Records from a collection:

%%

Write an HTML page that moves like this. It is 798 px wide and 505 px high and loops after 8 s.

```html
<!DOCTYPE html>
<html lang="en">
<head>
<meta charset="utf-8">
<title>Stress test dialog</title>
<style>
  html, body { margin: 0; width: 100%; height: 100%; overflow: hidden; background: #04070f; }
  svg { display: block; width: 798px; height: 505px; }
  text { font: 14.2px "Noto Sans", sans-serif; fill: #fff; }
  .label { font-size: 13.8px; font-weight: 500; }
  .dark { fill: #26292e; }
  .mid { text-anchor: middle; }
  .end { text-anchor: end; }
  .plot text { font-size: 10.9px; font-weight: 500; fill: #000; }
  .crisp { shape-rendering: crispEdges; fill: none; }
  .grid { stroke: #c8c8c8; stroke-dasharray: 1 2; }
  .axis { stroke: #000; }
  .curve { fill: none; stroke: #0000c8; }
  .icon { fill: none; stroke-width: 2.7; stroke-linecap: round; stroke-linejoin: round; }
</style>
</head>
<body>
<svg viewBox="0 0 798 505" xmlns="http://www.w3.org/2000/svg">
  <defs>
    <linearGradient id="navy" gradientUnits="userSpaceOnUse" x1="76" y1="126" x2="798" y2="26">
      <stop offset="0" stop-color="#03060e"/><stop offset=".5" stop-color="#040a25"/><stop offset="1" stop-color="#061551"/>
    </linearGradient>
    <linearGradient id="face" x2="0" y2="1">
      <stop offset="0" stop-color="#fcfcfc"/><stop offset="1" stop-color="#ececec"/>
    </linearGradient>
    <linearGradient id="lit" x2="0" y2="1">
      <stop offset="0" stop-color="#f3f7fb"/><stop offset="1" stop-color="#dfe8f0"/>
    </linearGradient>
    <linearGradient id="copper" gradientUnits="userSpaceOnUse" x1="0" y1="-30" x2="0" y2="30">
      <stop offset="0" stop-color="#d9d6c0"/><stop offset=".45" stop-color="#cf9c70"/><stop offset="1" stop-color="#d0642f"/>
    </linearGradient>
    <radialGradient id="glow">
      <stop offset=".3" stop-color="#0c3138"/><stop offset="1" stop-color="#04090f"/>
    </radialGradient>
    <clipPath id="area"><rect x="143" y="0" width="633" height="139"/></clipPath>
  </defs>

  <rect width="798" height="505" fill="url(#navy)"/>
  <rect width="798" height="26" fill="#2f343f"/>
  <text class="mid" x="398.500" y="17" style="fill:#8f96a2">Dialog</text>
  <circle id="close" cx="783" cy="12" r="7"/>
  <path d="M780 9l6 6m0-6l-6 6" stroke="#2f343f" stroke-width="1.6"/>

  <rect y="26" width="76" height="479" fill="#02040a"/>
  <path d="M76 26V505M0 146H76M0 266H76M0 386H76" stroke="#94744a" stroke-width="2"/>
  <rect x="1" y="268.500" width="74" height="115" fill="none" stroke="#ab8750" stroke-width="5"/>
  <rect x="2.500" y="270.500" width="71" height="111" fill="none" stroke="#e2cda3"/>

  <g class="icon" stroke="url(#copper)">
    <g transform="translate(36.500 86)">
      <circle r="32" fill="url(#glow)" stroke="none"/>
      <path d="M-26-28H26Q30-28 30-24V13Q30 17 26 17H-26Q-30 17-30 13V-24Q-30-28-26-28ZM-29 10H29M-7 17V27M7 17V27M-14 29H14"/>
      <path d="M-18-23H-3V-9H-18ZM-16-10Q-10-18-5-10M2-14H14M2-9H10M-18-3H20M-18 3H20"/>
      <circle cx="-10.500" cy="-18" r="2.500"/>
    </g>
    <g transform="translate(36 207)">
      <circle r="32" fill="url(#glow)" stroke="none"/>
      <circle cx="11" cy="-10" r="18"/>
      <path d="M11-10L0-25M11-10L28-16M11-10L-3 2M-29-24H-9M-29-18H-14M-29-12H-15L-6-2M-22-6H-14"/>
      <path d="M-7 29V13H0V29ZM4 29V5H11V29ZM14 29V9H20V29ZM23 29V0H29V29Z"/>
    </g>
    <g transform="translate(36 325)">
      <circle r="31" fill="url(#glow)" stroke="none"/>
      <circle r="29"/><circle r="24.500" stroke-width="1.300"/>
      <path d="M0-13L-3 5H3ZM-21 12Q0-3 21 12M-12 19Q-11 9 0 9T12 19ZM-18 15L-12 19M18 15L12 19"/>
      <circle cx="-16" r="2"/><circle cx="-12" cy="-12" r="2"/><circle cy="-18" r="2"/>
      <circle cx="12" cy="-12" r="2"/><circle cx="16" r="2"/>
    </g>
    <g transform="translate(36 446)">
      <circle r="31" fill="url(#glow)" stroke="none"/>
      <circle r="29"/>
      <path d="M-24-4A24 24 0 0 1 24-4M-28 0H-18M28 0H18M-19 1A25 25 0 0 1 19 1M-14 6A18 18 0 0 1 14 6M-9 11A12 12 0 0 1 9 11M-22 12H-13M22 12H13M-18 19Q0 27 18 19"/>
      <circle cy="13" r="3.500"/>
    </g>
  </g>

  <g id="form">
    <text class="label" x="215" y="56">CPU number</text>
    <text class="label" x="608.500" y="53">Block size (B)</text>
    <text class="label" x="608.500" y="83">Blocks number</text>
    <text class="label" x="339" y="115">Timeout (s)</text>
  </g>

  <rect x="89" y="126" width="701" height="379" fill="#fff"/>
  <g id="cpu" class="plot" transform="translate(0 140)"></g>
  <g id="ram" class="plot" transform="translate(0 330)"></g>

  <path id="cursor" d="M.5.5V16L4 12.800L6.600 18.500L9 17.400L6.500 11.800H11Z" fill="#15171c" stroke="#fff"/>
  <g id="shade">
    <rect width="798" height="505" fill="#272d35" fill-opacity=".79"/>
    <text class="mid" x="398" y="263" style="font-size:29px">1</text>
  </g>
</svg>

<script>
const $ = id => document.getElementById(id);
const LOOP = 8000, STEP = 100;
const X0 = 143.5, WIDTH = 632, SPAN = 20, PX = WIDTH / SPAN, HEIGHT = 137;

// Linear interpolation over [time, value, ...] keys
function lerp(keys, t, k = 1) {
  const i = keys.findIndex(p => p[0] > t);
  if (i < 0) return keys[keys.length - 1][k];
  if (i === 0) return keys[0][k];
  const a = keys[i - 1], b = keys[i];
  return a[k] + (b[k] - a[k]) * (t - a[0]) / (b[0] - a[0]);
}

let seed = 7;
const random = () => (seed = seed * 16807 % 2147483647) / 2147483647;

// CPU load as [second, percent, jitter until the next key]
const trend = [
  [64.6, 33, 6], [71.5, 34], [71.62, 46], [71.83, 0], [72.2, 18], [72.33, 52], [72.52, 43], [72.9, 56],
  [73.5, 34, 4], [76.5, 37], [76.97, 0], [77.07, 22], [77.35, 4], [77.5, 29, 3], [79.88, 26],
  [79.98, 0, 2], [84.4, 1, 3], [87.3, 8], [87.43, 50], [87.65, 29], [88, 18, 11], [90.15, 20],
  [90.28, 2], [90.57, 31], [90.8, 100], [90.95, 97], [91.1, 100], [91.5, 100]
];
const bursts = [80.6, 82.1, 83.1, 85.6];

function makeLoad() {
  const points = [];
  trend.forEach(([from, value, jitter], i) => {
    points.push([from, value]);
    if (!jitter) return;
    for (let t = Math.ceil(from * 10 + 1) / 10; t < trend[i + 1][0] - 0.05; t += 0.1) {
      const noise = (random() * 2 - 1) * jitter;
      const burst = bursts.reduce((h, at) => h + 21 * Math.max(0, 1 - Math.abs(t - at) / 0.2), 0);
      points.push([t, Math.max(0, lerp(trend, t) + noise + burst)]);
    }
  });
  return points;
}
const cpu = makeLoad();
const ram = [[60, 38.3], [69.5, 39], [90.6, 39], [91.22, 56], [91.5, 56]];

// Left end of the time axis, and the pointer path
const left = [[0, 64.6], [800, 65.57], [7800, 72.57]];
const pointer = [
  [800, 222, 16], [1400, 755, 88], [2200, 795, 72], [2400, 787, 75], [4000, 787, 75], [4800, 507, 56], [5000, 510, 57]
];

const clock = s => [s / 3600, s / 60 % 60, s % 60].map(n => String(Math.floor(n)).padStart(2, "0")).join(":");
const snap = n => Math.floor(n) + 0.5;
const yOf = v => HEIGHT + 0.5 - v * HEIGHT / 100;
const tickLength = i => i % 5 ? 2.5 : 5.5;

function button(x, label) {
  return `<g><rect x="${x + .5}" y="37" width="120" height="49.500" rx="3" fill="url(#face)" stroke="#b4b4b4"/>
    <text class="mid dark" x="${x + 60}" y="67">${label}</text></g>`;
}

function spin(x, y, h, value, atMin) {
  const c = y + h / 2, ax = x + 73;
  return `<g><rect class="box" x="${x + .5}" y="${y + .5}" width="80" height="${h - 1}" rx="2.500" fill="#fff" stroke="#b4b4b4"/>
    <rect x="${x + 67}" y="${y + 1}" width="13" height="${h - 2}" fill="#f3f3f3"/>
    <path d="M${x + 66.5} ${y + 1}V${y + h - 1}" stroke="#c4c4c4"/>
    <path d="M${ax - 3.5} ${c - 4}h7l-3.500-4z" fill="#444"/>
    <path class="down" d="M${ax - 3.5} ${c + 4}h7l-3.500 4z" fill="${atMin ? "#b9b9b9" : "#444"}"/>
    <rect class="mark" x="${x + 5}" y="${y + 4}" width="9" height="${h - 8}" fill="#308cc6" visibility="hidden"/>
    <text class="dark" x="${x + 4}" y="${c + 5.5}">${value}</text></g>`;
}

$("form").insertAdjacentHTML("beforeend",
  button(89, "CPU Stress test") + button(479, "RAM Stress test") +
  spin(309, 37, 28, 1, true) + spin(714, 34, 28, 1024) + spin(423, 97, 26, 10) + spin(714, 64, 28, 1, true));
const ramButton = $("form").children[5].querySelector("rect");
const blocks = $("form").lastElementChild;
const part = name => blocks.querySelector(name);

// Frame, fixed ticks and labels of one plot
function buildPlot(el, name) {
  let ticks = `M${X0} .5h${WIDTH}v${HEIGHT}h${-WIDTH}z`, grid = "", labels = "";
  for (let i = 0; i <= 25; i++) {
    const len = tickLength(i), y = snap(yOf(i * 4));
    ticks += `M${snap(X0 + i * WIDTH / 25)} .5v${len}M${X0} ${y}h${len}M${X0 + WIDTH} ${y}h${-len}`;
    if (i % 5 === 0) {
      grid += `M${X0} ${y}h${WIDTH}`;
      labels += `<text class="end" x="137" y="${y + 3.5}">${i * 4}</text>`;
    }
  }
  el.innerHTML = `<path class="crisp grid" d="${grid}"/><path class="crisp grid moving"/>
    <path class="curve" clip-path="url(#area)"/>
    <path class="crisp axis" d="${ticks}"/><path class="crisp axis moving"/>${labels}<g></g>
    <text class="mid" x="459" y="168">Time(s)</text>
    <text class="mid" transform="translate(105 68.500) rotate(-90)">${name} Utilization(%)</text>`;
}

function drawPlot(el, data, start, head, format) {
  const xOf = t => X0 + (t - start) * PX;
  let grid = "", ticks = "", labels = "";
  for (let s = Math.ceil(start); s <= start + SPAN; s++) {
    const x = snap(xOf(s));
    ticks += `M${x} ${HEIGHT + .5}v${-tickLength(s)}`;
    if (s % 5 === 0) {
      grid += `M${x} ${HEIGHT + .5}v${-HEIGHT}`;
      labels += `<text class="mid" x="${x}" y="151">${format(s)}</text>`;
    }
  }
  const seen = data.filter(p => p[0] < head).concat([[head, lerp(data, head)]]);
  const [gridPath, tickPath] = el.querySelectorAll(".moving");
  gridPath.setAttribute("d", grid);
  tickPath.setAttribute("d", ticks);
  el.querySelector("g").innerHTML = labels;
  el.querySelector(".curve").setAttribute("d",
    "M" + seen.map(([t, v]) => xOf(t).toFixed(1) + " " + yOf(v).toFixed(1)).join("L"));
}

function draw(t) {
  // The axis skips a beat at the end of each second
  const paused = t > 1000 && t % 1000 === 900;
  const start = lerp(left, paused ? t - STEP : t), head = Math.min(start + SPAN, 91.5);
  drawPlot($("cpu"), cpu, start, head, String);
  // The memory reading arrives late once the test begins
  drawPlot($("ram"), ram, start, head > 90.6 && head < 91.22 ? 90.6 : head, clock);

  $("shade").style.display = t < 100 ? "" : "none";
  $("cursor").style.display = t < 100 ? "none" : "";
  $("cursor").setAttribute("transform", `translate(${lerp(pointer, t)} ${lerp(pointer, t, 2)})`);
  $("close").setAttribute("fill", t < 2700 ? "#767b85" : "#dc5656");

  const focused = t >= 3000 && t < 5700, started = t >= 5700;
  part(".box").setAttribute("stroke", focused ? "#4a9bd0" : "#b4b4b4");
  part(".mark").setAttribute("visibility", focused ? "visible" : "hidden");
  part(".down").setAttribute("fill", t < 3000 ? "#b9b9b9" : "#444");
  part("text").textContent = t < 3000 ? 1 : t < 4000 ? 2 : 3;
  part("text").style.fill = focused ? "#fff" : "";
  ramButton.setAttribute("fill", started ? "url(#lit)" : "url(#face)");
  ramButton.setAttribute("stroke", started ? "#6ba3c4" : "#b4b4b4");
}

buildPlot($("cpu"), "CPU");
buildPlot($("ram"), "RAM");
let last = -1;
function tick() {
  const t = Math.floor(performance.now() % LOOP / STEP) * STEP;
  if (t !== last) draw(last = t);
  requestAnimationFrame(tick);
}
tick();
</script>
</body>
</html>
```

%%

WHAT YOU ARE ASKED TO DO: Report all lines of the data that include the word "offset".

YOUR RESPONSE:
      <stop offset="0" stop-color="#03060e"/><stop offset=".5" stop-color="#040a25"/><stop offset="1" stop-color="#061551"/>
      <stop offset="0" stop-color="#fcfcfc"/><stop offset="1" stop-color="#ececec"/>
      <stop offset="0" stop-color="#f3f7fb"/><stop offset="1" stop-color="#dfe8f0"/>
      <stop offset="0" stop-color="#d9d6c0"/><stop offset=".45" stop-color="#cf9c70"/><stop offset="1" stop-color="#d0642f"/>
      <stop offset=".3" stop-color="#0c3138"/><stop offset="1" stop-color="#04090f"/>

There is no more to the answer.